→ Problem to work on: Leave the pictures out and reproduce all the entries word for word.
(Dataset Opens)
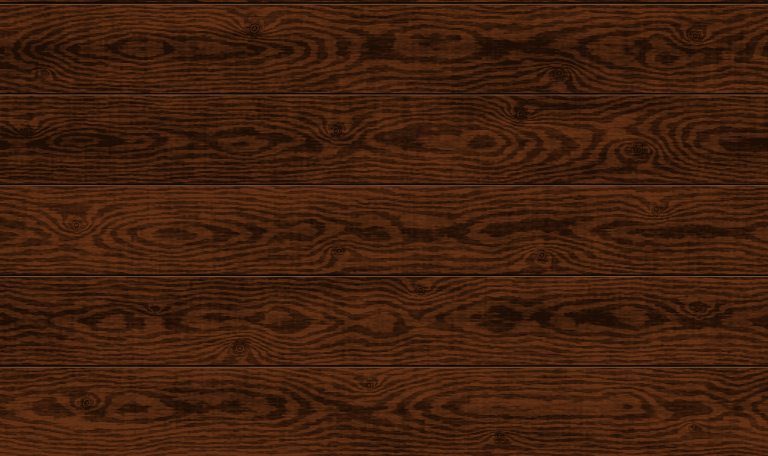
Write a Shadertoy shader that draws this texture.

```glsl
// Five dark stained wooden boards with flat-sawn grain, knots and thin lit seams.

float hash(vec2 p) {
    return fract(sin(dot(p, vec2(127.1, 311.7))) * 43758.5453);
}

float noise(vec2 p) {
    vec2 i = floor(p), f = fract(p);
    f = f * f * (3.0 - 2.0 * f);
    return mix(mix(hash(i), hash(i + vec2(1, 0)), f.x),
               mix(hash(i + vec2(0, 1)), hash(i + vec2(1, 1)), f.x), f.y);
}

// Soft horizontal line of the given half width
float line(float d, float halfWidth, float px) {
    return 1.0 - smoothstep(halfWidth - 0.5 * px, halfWidth + 0.5 * px, abs(d));
}

// Height of the growth heart line within a board
float heartOffset(float x, float row) {
    return 0.012 - 0.02 * hash(vec2(row, 4.0)) + 0.018 * (noise(vec2(x * 4.0, row * 17.3)) - 0.5);
}

// Growth ring count at a point of a board; knotDark receives the knot shading
float ringPhase(vec2 p, float row, out float knotDark) {
    float seed = row * 17.3 + 5.0;
    float d = p.y + heartOffset(p.x, row);

    // Cathedral arches: long nested loops at the heart, straight lines outside
    float depth = 0.004 + 0.075 * noise(vec2(p.x * 3.6 + seed, seed));
    depth += 0.012 * noise(vec2(p.x * 13.0, seed));
    float phase = 105.0 * sqrt(d * d + depth * depth);
    phase += 0.9 * noise(vec2(p.x * 11.0, d * 35.0 + seed));
    phase += 0.35 * noise(vec2(p.x * 45.0, d * 110.0 + seed));

    // Knots bend the rings around them and carry rings of their own
    knotDark = 0.0;
    for (int i = 0; i < 4; i++) {
        vec2 id = vec2(float(i), row + 2.0);
        float size = mix(0.006, 0.016, hash(id + 31.0));
        vec2 knot = vec2((id.x + 0.1 + 0.8 * hash(id)) * 0.43,
                         0.14 * (hash(id + 9.0) - 0.5));
        vec2 q = p - knot;
        q += 0.004 * (vec2(noise(p * 60.0 + seed), noise(p * 60.0 + 40.0)) - 0.5);
        float r = length(q);
        float core = 1.0 - smoothstep(size * 0.8, size * 1.4, r);
        phase += size * 420.0 * exp(-length(q * vec2(0.5, 1.0)) / (size * 1.7));
        phase = mix(phase, r * 170.0, core);
        knotDark = max(knotDark, core * (0.6 + 0.4 * exp(-r * r / (size * size * 0.2))));
    }
    return phase;
}

void mainImage(out vec4 fragColor, in vec2 fragCoord) {
    float px = 1.0 / iResolution.y;
    vec2 uv = fragCoord * px;

    // Boards, counted from the top
    float v = (1.0 - uv.y - 0.008) * 5.025;
    float row = floor(v);
    vec2 p = vec2(uv.x, (fract(v) - 0.5) / 5.025);
    vec2 shift = vec2(row * 7.7, row * 13.1);

    // Fibres, pores, saw marks and uneven stain
    float fibre = noise(uv * vec2(32.0, 300.0) + shift) - 0.5;
    float pores = noise(uv * vec2(150.0, 330.0) + shift) - 0.5;
    float saw = noise(uv * vec2(230.0, 9.0) + shift) - 0.5;
    float stain = noise(p * vec2(2.5, 14.0) + shift) - 0.5;
    float streak = noise(p * vec2(6.0, 60.0) + shift) - 0.5;

    // Grain with ragged edges, faded where the rings become too fine to draw
    float knotDark;
    float phase = ringPhase(p, row, knotDark);
    float visible = 1.0 - smoothstep(0.45, 0.95, fwidth(phase));
    float rings = clamp(2.2 * sin(6.2832 * phase) * visible + 1.5 * fibre + 1.1 * pores, -1.0, 1.0);

    // The heart takes more stain than the sides
    float heart = (p.y + heartOffset(p.x, row)) / 0.022;
    float tone = 0.55 + 0.23 * rings + 0.36 * fibre + 0.3 * pores + 0.12 * saw
               + 0.42 * stain + 0.22 * streak + 0.1 * (hash(vec2(row, 2.0)) - 0.5);
    tone -= 0.13 * exp(-heart * heart) + 0.4 * knotDark;

    vec3 darkWood = vec3(0.115, 0.05, 0.016);
    vec3 lightWood = vec3(0.375, 0.185, 0.078);
    vec3 color = mix(darkWood, lightWood, clamp(tone, 0.0, 1.0));

    // Seams: a dark gap with a worn, lit lip below it
    float seam = (fract(v + 0.5) - 0.5) / 5.025;
    float present = step(floor(v + 0.5), 4.5);
    float wear = 0.65 + 0.35 * noise(vec2(uv.x * 30.0, row));
    color = mix(color, vec3(0.04, 0.02, 0.01), 0.85 * present * line(seam + 0.0015, 0.0018, px));
    color = mix(color, vec3(0.44, 0.31, 0.22), wear * present * line(seam - 0.0014, 0.0011, px));

    fragColor = vec4(color, 1.0);
}
```
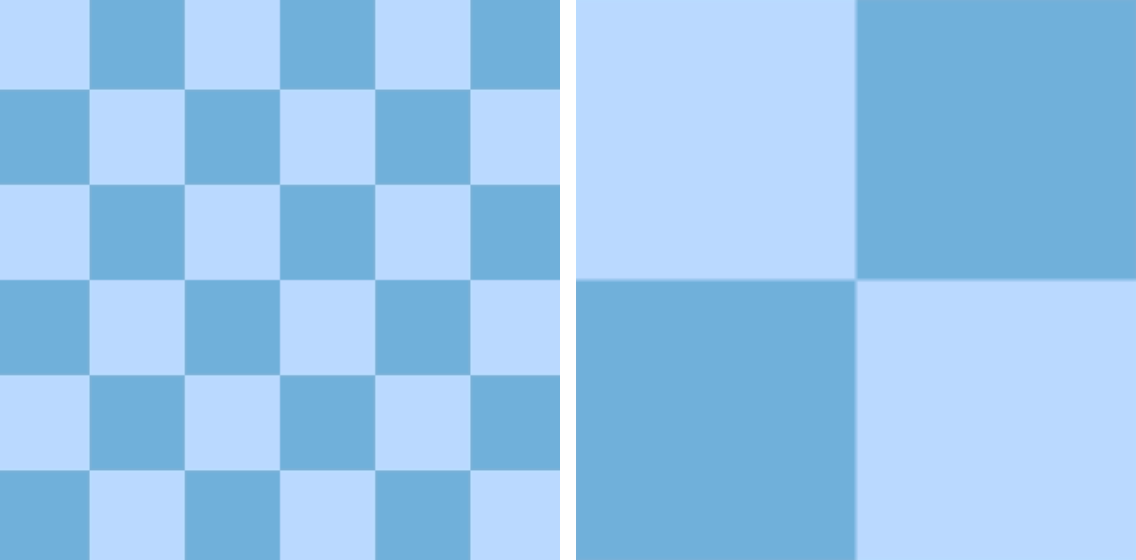
Left: the whole. Right: its middle third, enlarged.
This pattern is drawn by a three.js fragment shader. Its source:

```glsl
// Two-tone blue checkerboard, centred so that the outer squares are slightly cropped.
varying vec2 vUv;

// Triangle wave: zero on grid lines, positive and negative in alternate cells.
vec2 signedLineDistance(vec2 p) {
  return abs(mod(p - 0.5, 2.0) - 1.0) - 0.5;
}

void main() {
  // Grid cells, with a corner at the canvas centre
  vec2 cell = (vUv - 0.5) / 0.17;
  vec2 dist = signedLineDistance(cell);

  // Soft-edged checks: the product of both sides alternates in sign
  vec2 side = clamp(dist / 0.009, -1.0, 1.0);
  float check = 0.5 + 0.5 * side.x * side.y;

  // Faint tinted rim along the grid lines, absent on the two central ones
  vec2 rims = (1.0 - smoothstep(0.012, 0.035, abs(dist))) * step(0.5, abs(cell));
  float rim = max(rims.x, rims.y);

  vec3 paleBlue = mix(vec3(0.73, 0.85, 1.0), vec3(0.72, 0.865, 1.0), rim);
  vec3 midBlue = mix(vec3(0.44, 0.69, 0.855), vec3(0.48, 0.69, 0.84), rim);
  gl_FragColor = vec4(mix(paleBlue, midBlue, check), 1.0);
}
```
(Dataset Closes)
→ Solution to this task:
Write a Shadertoy shader that draws this texture.

```glsl
// Five dark stained wooden boards with flat-sawn grain, knots and thin lit seams.

float hash(vec2 p) {
    return fract(sin(dot(p, vec2(127.1, 311.7))) * 43758.5453);
}

float noise(vec2 p) {
    vec2 i = floor(p), f = fract(p);
    f = f * f * (3.0 - 2.0 * f);
    return mix(mix(hash(i), hash(i + vec2(1, 0)), f.x),
               mix(hash(i + vec2(0, 1)), hash(i + vec2(1, 1)), f.x), f.y);
}

// Soft horizontal line of the given half width
float line(float d, float halfWidth, float px) {
    return 1.0 - smoothstep(halfWidth - 0.5 * px, halfWidth + 0.5 * px, abs(d));
}

// Height of the growth heart line within a board
float heartOffset(float x, float row) {
    return 0.012 - 0.02 * hash(vec2(row, 4.0)) + 0.018 * (noise(vec2(x * 4.0, row * 17.3)) - 0.5);
}

// Growth ring count at a point of a board; knotDark receives the knot shading
float ringPhase(vec2 p, float row, out float knotDark) {
    float seed = row * 17.3 + 5.0;
    float d = p.y + heartOffset(p.x, row);

    // Cathedral arches: long nested loops at the heart, straight lines outside
    float depth = 0.004 + 0.075 * noise(vec2(p.x * 3.6 + seed, seed));
    depth += 0.012 * noise(vec2(p.x * 13.0, seed));
    float phase = 105.0 * sqrt(d * d + depth * depth);
    phase += 0.9 * noise(vec2(p.x * 11.0, d * 35.0 + seed));
    phase += 0.35 * noise(vec2(p.x * 45.0, d * 110.0 + seed));

    // Knots bend the rings around them and carry rings of their own
    knotDark = 0.0;
    for (int i = 0; i < 4; i++) {
        vec2 id = vec2(float(i), row + 2.0);
        float size = mix(0.006, 0.016, hash(id + 31.0));
        vec2 knot = vec2((id.x + 0.1 + 0.8 * hash(id)) * 0.43,
                         0.14 * (hash(id + 9.0) - 0.5));
        vec2 q = p - knot;
        q += 0.004 * (vec2(noise(p * 60.0 + seed), noise(p * 60.0 + 40.0)) - 0.5);
        float r = length(q);
        float core = 1.0 - smoothstep(size * 0.8, size * 1.4, r);
        phase += size * 420.0 * exp(-length(q * vec2(0.5, 1.0)) / (size * 1.7));
        phase = mix(phase, r * 170.0, core);
        knotDark = max(knotDark, core * (0.6 + 0.4 * exp(-r * r / (size * size * 0.2))));
    }
    return phase;
}

void mainImage(out vec4 fragColor, in vec2 fragCoord) {
    float px = 1.0 / iResolution.y;
    vec2 uv = fragCoord * px;

    // Boards, counted from the top
    float v = (1.0 - uv.y - 0.008) * 5.025;
    float row = floor(v);
    vec2 p = vec2(uv.x, (fract(v) - 0.5) / 5.025);
    vec2 shift = vec2(row * 7.7, row * 13.1);

    // Fibres, pores, saw marks and uneven stain
    float fibre = noise(uv * vec2(32.0, 300.0) + shift) - 0.5;
    float pores = noise(uv * vec2(150.0, 330.0) + shift) - 0.5;
    float saw = noise(uv * vec2(230.0, 9.0) + shift) - 0.5;
    float stain = noise(p * vec2(2.5, 14.0) + shift) - 0.5;
    float streak = noise(p * vec2(6.0, 60.0) + shift) - 0.5;

    // Grain with ragged edges, faded where the rings become too fine to draw
    float knotDark;
    float phase = ringPhase(p, row, knotDark);
    float visible = 1.0 - smoothstep(0.45, 0.95, fwidth(phase));
    float rings = clamp(2.2 * sin(6.2832 * phase) * visible + 1.5 * fibre + 1.1 * pores, -1.0, 1.0);

    // The heart takes more stain than the sides
    float heart = (p.y + heartOffset(p.x, row)) / 0.022;
    float tone = 0.55 + 0.23 * rings + 0.36 * fibre + 0.3 * pores + 0.12 * saw
               + 0.42 * stain + 0.22 * streak + 0.1 * (hash(vec2(row, 2.0)) - 0.5);
    tone -= 0.13 * exp(-heart * heart) + 0.4 * knotDark;

    vec3 darkWood = vec3(0.115, 0.05, 0.016);
    vec3 lightWood = vec3(0.375, 0.185, 0.078);
    vec3 color = mix(darkWood, lightWood, clamp(tone, 0.0, 1.0));

    // Seams: a dark gap with a worn, lit lip below it
    float seam = (fract(v + 0.5) - 0.5) / 5.025;
    float present = step(floor(v + 0.5), 4.5);
    float wear = 0.65 + 0.35 * noise(vec2(uv.x * 30.0, row));
    color = mix(color, vec3(0.04, 0.02, 0.01), 0.85 * present * line(seam + 0.0015, 0.0018, px));
    color = mix(color, vec3(0.44, 0.31, 0.22), wear * present * line(seam - 0.0014, 0.0011, px));

    fragColor = vec4(color, 1.0);
}
```
Left: the whole. Right: its middle third, enlarged.
This pattern is drawn by a three.js fragment shader. Its source:

```glsl
// Two-tone blue checkerboard, centred so that the outer squares are slightly cropped.
varying vec2 vUv;

// Triangle wave: zero on grid lines, positive and negative in alternate cells.
vec2 signedLineDistance(vec2 p) {
  return abs(mod(p - 0.5, 2.0) - 1.0) - 0.5;
}

void main() {
  // Grid cells, with a corner at the canvas centre
  vec2 cell = (vUv - 0.5) / 0.17;
  vec2 dist = signedLineDistance(cell);

  // Soft-edged checks: the product of both sides alternates in sign
  vec2 side = clamp(dist / 0.009, -1.0, 1.0);
  float check = 0.5 + 0.5 * side.x * side.y;

  // Faint tinted rim along the grid lines, absent on the two central ones
  vec2 rims = (1.0 - smoothstep(0.012, 0.035, abs(dist))) * step(0.5, abs(cell));
  float rim = max(rims.x, rims.y);

  vec3 paleBlue = mix(vec3(0.73, 0.85, 1.0), vec3(0.72, 0.865, 1.0), rim);
  vec3 midBlue = mix(vec3(0.44, 0.69, 0.855), vec3(0.48, 0.69, 0.84), rim);
  gl_FragColor = vec4(mix(paleBlue, midBlue, check), 1.0);
}
```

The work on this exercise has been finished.